Metrics provide direction, focus, clarity and prompt change when needed. However, the actual metrics needed in an operation and how to best track them is open to discussion. Rather than provide a list of metrics from which to choose, I suggest looking at the following key elements of every business and considering which metrics you need from there.
• People Skills. If the phrase “people are our most important asset” is to be more than just a cliché, we need to commit to a means of determining just how important our people are. Certainly an employee’s “hard skills” are important, but other things might be just as critical to a company’s success.
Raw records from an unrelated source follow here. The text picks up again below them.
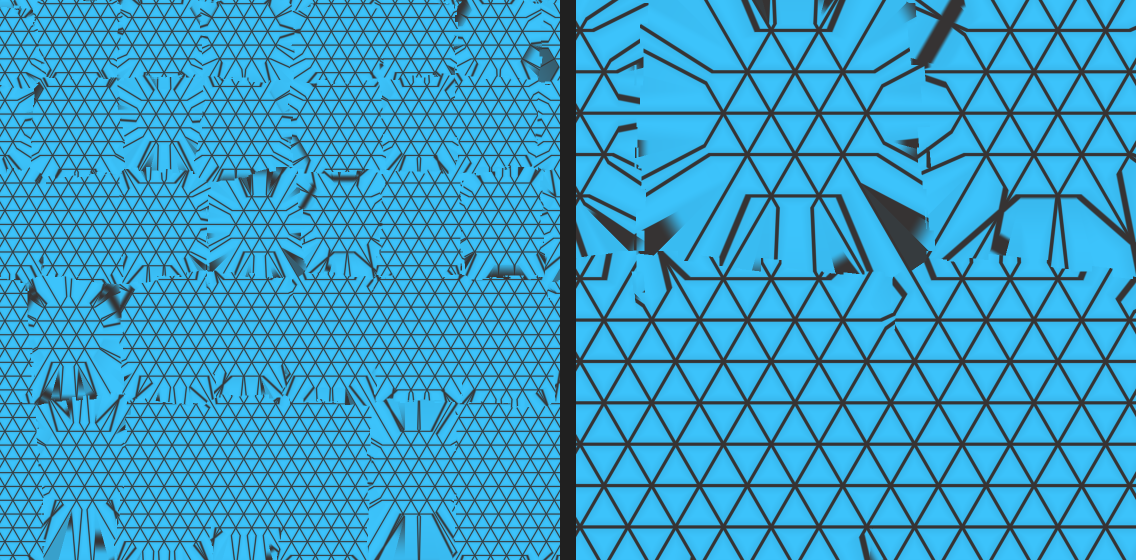
Left, the full canvas; right, a detail of the centre.
Write a WebGL 2 fragment shader that draws this pattern.

```glsl
#version 300 es
precision highp float;

uniform vec2 u_resolution;
out vec4 fragColor;

const vec3 SKY = vec3(0.235, 0.765, 0.985);
const vec3 SKY_SHADE = vec3(0.22, 0.72, 0.93);
const vec3 INK = vec3(0.21, 0.20, 0.20);

const float LINE_GAP = 0.02463;
const float LINE_WIDTH = 0.0019;
const vec2 GRID_ORIGIN = vec2(0.094, 0.96875);
const float COLUMN_PITCH = 0.15;
const float COLUMN_SHIFT = 0.07;
const float ROW_LINEAR = 2.8;
const float ROW_QUADRATIC = 2.2;
const float SIDES = 12.0;
const float PI = 3.14159;

vec3 hash32(vec2 p) {
    vec3 q = fract(vec3(p.xyx) * vec3(0.1031, 0.1030, 0.0973));
    q += dot(q, q.yxz + 33.33);
    return fract((q.xxy + q.yzz) * q.zyx);
}

// Rows grow taller towards the bottom
float heightToRow(float y) {
    return y * (ROW_LINEAR + ROW_QUADRATIC * y);
}

float rowToHeight(float row) {
    float root = max(ROW_LINEAR * ROW_LINEAR + 4.0 * ROW_QUADRATIC * row, 0.0);
    return (sqrt(root) - ROW_LINEAR) / (2.0 * ROW_QUADRATIC);
}

vec2 patchCentre(vec2 id) {
    vec2 jitter = hash32(id + 17.0).xy - 0.5;
    vec2 centre = vec2((id.x + 0.5) * COLUMN_PITCH + COLUMN_SHIFT, rowToHeight(id.y + 0.5));
    return centre + jitter * vec2(0.045, 0.03);
}

vec2 nearestPatch(vec2 p) {
    vec2 home = floor(vec2((p.x - COLUMN_SHIFT) / COLUMN_PITCH, heightToRow(p.y)));
    vec2 best = home;
    float bestDistance = 1e3;
    for (int j = -1; j <= 1; j++) {
        for (int i = -1; i <= 1; i++) {
            vec2 id = home + vec2(i, j);
            float d = distance(p, patchCentre(id));
            if (d < bestDistance) {
                bestDistance = d;
                best = id;
            }
        }
    }
    return best;
}

// Keeps the polygon interior and smears its rim outwards
vec2 smearOutside(vec2 offset, float radius, float creep) {
    float sector = 2.0 * PI / SIDES;
    float angle = round(atan(offset.y, offset.x) / sector) * sector;
    vec2 normal = vec2(cos(angle), sin(angle));
    vec2 tangent = vec2(-normal.y, normal.x);
    float along = dot(offset, normal);
    float halfSide = radius * tan(0.5 * sector);
    float across = clamp(dot(offset, tangent), -halfSide, halfSide);
    along = min(along, radius) + creep * max(along - radius, 0.0);
    return normal * along + tangent * across;
}

float lineDistance(float x, float gap) {
    return abs(fract(x / gap + 0.5) - 0.5) * gap;
}

float triangleGridDistance(vec2 p, float gap) {
    vec2 slope = vec2(0.8660254, 0.5);
    float rising = lineDistance(dot(p, slope), gap);
    float falling = lineDistance(dot(p, vec2(-slope.x, slope.y)), gap);
    return min(lineDistance(p.y, gap), min(rising, falling));
}

vec3 patchwork(vec2 p, float pixel) {
    // Notched seams between patches
    vec2 notch = hash32(floor(p / (0.5 * LINE_GAP)) + 71.0).xy - 0.5;
    vec2 id = nearestPatch(p + notch * 0.009);
    vec2 centre = patchCentre(id);
    vec3 random = hash32(id + 43.0);

    // Patch size and smear strength
    float rowHeight = 1.0 / (ROW_LINEAR + 2.0 * ROW_QUADRATIC * centre.y);
    float radius = rowHeight * mix(0.42, 0.56, random.x);
    radius *= random.y < 0.14 ? 0.6 : 1.0;
    float creep = mix(-0.22, 0.22, random.z);
    vec2 q = centre + smearOutside(p - centre, radius, creep);

    // Shaded triangles with dark outlines
    float d = triangleGridDistance(q - GRID_ORIGIN, LINE_GAP);
    vec3 fill = mix(SKY_SHADE, SKY, smoothstep(0.0, LINE_GAP * 0.27, d));
    float halfWidth = 0.5 * LINE_WIDTH;
    float ink = 1.0 - smoothstep(halfWidth - 0.5 * pixel, halfWidth + 0.5 * pixel, d);
    return mix(fill, INK, ink);
}

void main() {
    float pixel = 1.0 / u_resolution.y;
    vec3 color = vec3(0.0);
    // Four samples smooth the seams
    for (int j = 0; j < 2; j++) {
        for (int i = 0; i < 2; i++) {
            vec2 shift = (vec2(i, j) - 0.5) * 0.5;
            color += patchwork((gl_FragCoord.xy + shift) * pixel, pixel);
        }
    }
    fragColor = vec4(color * 0.25, 1.0);
}
```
When developing a workable people-skill metric, the following employee attributes should be considered:
1. Reliability: getting to work on time.
2. Open-mindedness: accepting new concepts and ways of doing things.
3. Initiative: willingness to do more than is expected, and figure things out when necessary.
4. Potential for promotion: interested in assuming more responsibility with a goal of becoming a key player in the company.
5. Support: working well with others and providing help when needed.
• Quality. Although most will say that “quality must be a given in order to compete,” we
still need to measure our effectiveness.
Sometimes an organization has great product quality, but it invests a great deal of time and effort checking, adjusting, repairing and replacing things during the process. These actions are often hidden as the focus rests on end results. A good quality metric should include not just end-of-process results but in-process efforts as well.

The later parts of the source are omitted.